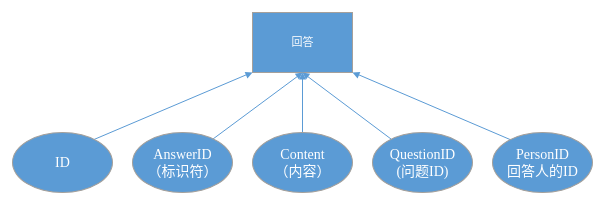
<!DOCTYPE html>
<html lang="zh-CN">
<head>
<meta charset="utf-8">
<title>回答</title>
<style>
:root {
  --fill: #5b9bd5;
  --edge: #a5a09b;
  --link: #5b9bd5;
  --text: #ffffff;
  --paper: #ffffff;
}
* { box-sizing: border-box; }
html, body { margin: 0; overflow: hidden; }
.diagram {
  position: relative;
  width: 605px;
  height: 205px;
  overflow: hidden;
  background: var(--paper);
  color: var(--text);
  font: 14px/17px "Liberation Serif", "Noto Sans CJK SC", serif;
}
.links { position: absolute; left: 0; top: 0; }
.links line { stroke: var(--link); stroke-width: 1; }
.links polygon { fill: var(--link); }
.node {
  position: absolute;
  display: flex;
  flex-direction: column;
  align-items: center;
  justify-content: center;
  width: 101px;
  height: 61px;
  background: var(--fill);
  border: 1px solid var(--edge);
  white-space: nowrap;
}
.node span { height: 17px; }
.entity { left: 252px; top: 12px; font-size: 11px; }
.attribute { top: 132px; border-radius: 50%; }
.id { left: 12px; }
.answer { left: 132px; }
.content { left: 252px; }
.question { left: 372px; }
.person { left: 492px; }
</style>
</head>
<body>
<main class="diagram">
  <div class="node entity"><span>回答</span></div>
  <svg class="links" width="605" height="205" viewBox="0 0 605 205" aria-hidden="true">
    <defs>
      <polygon id="arrowhead" points="0,0 -7,-3.5 -7,3.5"/>
    </defs>
    <line x1="94" y1="139.5" x2="247" y2="74.5"/>
    <line x1="213" y1="139" x2="298" y2="76"/>
    <line x1="302.5" y1="133" x2="302.5" y2="77"/>
    <line x1="391" y1="139" x2="307" y2="76"/>
    <line x1="510" y1="139.5" x2="358" y2="74.5"/>
    <use href="#arrowhead" transform="translate(252.5 72.5) rotate(-23)"/>
    <use href="#arrowhead" transform="translate(302.5 72.5) rotate(-36.5)"/>
    <use href="#arrowhead" transform="translate(302.5 72.5) rotate(-90)"/>
    <use href="#arrowhead" transform="translate(302.5 72.5) rotate(216.5)"/>
    <use href="#arrowhead" transform="translate(352.5 72.5) rotate(203)"/>
  </svg>
  <div class="node attribute id"><span>ID</span></div>
  <div class="node attribute answer"><span>AnswerID</span><span>（标识符）</span></div>
  <div class="node attribute content"><span>Content</span><span>（内容）</span></div>
  <div class="node attribute question"><span>QuestionID</span><span>(问题ID)</span></div>
  <div class="node attribute person"><span>PersonID</span><span>回答人的ID</span></div>
</main>
</body>
</html>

— TASK BRIEF —
Whenever a line above includes the string "fill", copy it.

— RESULT OF THIS TASK —
  --fill: #5b9bd5;
.links polygon { fill: var(--link); }
  background: var(--fill);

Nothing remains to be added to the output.